But living in an old farmhouse also means being surrounded by fields full of mice just looking for their opportunity to join us inside. That’s one of the reasons we got two outdoor cats a couple of years ago. After getting Patch and Coco, we noticed an immediate and dramatic drop in the number of mice we saw in and around the house. The cats often leave remnants from their hunting excursions on the back porch; I think they’re paying tribute to us for providing them food and shelter.

Our kids have learned at an early age about life. They’ve learned about the circle of life and where our food comes from. It doesn’t bother them to know that what we have on the dinner table may have once walked in our fields. That’s the natural order of things, the way it’s supposed to be.

But what did bother them a bit was the disappearance of Patch a couple of months ago. One day she was here, the next day she was gone. Patch would often hunt at night. We surmise that one night she met with an owl and the predator became the prey.

So over this past weekend, we went to pick out a new kitten from some friends who suddenly found themselves with many more felines than they cared to manage. We are now the proud owners of a new, solid black, male kitten.

We haven’t actually taken possession of this newest resident of Blessed Acres Farm; he still needs a week or so with his mother. But when he does arrive, he’ll need a name. We’ve been talking about names almost nonstop since he was selected on Saturday. Personally I like the name Chubbs. But Rachel, who somehow feels the most ownership in the cat, is dead-set against that name. She prefers Miko or Thin Mint.
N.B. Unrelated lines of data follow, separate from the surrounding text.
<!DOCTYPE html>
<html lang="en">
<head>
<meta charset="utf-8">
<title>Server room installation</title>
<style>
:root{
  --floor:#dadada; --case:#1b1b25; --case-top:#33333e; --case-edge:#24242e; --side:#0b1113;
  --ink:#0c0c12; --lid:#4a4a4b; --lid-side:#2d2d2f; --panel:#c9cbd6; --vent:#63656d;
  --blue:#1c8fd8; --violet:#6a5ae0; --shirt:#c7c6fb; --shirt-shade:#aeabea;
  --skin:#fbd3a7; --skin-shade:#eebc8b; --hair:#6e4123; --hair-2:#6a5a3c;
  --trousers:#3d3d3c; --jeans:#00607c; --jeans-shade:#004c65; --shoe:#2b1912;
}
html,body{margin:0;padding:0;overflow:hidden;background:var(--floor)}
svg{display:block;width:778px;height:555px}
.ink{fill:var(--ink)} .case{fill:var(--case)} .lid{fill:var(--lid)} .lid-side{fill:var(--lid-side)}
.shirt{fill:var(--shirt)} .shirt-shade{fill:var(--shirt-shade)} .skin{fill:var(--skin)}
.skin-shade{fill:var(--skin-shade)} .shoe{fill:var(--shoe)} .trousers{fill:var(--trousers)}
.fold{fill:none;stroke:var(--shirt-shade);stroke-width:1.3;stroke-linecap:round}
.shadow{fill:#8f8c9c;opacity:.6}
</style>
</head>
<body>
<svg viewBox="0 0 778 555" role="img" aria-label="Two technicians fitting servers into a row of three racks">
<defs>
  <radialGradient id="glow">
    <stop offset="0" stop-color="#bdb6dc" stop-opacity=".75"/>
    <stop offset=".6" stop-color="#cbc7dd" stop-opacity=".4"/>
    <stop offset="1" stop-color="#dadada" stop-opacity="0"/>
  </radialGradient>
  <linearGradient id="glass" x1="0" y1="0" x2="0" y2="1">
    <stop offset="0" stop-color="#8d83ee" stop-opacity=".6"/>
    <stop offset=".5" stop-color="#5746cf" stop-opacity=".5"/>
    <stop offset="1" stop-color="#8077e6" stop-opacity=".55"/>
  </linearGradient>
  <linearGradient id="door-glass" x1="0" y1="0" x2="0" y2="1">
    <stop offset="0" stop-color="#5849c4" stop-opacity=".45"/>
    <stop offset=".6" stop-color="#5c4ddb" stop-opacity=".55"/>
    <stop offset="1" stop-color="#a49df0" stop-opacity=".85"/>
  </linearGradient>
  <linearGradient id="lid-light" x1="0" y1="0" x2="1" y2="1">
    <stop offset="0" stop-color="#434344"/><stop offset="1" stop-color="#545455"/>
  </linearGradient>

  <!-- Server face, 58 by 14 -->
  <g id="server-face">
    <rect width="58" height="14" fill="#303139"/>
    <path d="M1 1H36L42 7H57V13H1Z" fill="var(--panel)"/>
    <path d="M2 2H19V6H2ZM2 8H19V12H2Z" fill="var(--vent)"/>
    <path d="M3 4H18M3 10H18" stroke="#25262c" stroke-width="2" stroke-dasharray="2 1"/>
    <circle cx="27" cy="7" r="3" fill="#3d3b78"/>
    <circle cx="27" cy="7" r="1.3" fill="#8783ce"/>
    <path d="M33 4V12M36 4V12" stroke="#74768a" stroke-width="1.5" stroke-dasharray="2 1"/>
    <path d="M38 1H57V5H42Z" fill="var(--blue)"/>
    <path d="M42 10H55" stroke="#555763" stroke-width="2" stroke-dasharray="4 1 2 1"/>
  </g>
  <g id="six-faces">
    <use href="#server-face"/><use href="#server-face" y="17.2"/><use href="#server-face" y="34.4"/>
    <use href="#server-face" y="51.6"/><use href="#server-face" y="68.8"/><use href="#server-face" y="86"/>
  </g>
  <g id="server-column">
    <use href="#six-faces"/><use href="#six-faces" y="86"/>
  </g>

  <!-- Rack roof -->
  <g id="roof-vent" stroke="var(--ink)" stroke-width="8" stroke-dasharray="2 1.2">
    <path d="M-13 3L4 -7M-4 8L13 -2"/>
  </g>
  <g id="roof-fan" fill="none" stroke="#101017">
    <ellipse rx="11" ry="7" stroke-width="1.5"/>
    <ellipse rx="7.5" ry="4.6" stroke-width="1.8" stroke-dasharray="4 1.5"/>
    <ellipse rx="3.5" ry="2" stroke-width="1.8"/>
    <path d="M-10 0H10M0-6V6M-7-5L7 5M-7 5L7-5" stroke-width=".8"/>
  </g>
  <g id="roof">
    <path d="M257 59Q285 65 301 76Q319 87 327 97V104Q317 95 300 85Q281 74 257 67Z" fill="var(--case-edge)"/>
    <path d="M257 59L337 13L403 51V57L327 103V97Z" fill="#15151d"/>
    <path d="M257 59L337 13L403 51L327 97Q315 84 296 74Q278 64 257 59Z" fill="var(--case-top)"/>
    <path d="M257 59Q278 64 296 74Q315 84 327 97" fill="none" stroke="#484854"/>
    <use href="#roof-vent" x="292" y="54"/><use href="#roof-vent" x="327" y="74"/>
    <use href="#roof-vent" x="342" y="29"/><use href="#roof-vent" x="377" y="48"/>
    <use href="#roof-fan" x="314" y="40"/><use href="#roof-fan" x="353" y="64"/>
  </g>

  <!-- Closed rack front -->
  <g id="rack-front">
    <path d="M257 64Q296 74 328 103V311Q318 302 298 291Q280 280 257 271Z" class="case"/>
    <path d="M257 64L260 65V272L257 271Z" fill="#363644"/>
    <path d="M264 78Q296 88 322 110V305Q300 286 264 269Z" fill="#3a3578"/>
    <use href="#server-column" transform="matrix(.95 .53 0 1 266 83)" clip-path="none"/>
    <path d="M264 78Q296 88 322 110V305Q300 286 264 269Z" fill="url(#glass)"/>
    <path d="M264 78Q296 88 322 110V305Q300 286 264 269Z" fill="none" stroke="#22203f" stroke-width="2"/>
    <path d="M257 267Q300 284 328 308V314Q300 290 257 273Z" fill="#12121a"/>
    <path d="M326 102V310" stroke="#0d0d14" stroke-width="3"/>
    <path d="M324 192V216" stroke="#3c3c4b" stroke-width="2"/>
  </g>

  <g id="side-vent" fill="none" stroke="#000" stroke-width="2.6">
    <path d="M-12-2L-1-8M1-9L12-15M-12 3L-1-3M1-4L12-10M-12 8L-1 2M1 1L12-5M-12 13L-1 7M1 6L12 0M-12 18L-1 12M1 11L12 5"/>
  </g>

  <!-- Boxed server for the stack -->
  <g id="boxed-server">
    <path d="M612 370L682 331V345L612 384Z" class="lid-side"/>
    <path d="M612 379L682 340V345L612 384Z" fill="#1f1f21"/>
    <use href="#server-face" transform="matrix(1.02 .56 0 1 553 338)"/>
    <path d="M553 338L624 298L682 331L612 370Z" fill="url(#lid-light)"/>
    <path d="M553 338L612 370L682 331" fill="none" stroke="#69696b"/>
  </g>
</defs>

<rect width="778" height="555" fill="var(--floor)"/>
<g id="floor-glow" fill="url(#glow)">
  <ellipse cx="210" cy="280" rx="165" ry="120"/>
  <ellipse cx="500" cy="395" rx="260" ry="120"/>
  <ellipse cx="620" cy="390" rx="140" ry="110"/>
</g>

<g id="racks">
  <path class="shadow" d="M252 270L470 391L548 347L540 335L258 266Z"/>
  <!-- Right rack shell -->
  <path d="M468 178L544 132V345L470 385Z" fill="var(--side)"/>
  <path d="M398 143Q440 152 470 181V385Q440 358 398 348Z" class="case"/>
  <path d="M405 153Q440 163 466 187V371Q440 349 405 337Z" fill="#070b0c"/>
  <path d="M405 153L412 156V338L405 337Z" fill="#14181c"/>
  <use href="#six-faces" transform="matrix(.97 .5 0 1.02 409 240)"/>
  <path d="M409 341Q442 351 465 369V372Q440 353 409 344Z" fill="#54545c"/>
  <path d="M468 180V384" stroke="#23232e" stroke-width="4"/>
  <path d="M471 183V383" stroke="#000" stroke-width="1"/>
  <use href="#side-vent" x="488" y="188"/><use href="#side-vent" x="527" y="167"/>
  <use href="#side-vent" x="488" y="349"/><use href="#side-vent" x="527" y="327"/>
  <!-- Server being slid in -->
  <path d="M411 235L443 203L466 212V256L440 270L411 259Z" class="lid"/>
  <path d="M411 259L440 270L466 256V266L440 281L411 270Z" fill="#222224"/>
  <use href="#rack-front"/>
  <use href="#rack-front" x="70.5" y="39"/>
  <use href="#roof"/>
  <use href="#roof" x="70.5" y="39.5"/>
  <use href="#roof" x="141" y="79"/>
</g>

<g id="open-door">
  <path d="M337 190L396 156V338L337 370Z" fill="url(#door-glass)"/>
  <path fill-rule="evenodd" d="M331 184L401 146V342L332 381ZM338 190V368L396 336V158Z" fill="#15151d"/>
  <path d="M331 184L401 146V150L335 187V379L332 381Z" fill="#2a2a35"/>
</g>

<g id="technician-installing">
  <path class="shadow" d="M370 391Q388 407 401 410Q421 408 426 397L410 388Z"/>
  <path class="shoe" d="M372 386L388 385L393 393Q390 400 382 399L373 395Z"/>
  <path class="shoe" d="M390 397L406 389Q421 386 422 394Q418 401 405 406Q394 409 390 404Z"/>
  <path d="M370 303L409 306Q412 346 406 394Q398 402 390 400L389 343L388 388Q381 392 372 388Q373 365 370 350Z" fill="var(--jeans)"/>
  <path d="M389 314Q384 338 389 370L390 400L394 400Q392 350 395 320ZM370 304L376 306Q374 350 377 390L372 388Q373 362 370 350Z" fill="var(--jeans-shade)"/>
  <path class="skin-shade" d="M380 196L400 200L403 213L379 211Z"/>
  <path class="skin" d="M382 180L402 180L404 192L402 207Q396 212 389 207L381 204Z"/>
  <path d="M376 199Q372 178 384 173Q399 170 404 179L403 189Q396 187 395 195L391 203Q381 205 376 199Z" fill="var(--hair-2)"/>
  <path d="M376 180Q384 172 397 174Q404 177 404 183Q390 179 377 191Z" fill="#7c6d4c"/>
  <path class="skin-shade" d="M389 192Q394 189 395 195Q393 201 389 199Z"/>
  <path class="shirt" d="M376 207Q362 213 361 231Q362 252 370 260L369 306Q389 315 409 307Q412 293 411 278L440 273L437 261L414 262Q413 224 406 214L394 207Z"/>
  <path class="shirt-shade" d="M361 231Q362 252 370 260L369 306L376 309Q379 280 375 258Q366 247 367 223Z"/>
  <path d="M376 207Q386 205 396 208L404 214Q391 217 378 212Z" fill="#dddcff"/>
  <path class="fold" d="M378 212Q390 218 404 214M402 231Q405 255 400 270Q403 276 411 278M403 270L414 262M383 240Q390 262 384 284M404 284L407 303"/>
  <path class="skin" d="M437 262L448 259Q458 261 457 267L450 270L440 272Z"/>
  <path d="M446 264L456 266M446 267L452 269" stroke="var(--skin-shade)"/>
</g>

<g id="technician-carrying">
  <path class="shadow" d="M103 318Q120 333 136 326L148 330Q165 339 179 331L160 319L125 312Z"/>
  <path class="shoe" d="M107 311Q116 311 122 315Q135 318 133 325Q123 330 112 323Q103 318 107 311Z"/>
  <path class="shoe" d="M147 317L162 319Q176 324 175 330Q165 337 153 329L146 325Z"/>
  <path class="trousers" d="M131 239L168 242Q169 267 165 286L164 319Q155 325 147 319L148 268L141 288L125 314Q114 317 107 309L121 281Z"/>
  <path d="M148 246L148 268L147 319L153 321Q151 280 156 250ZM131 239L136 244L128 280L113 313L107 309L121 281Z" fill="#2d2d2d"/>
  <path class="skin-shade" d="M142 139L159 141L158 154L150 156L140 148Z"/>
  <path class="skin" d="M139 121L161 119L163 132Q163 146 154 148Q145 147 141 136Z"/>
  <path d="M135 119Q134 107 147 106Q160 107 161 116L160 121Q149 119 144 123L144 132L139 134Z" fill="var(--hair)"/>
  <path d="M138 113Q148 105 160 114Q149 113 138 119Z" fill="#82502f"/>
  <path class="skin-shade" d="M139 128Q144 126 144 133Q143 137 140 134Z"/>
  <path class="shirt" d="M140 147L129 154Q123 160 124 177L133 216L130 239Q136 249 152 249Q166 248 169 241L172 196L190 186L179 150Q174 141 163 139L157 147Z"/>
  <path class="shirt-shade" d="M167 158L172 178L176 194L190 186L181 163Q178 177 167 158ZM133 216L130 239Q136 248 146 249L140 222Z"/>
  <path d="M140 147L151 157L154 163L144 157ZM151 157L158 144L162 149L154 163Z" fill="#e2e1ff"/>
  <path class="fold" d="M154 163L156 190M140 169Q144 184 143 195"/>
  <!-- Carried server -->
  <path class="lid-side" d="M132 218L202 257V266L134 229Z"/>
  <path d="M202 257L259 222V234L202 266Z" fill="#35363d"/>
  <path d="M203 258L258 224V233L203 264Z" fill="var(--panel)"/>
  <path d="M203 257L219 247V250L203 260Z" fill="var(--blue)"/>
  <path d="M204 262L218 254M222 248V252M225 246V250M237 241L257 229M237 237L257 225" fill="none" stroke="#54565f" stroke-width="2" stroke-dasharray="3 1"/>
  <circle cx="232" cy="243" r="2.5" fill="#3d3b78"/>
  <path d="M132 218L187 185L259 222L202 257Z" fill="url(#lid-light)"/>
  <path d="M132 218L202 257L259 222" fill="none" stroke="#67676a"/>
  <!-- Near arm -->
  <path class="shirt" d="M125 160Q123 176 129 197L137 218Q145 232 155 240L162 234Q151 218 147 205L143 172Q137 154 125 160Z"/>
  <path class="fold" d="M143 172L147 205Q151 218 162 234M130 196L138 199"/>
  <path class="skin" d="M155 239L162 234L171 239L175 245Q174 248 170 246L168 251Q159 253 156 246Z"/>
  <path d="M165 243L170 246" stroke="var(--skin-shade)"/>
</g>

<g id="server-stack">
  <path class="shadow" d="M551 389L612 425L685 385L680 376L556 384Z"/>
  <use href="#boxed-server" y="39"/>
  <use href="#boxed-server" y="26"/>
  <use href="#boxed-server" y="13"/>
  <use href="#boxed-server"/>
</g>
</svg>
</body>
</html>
She is willing to compromise a bit and go with Tubbs.

So, we’re looking for suggestions for a name for our new outdoor kitten. Got any?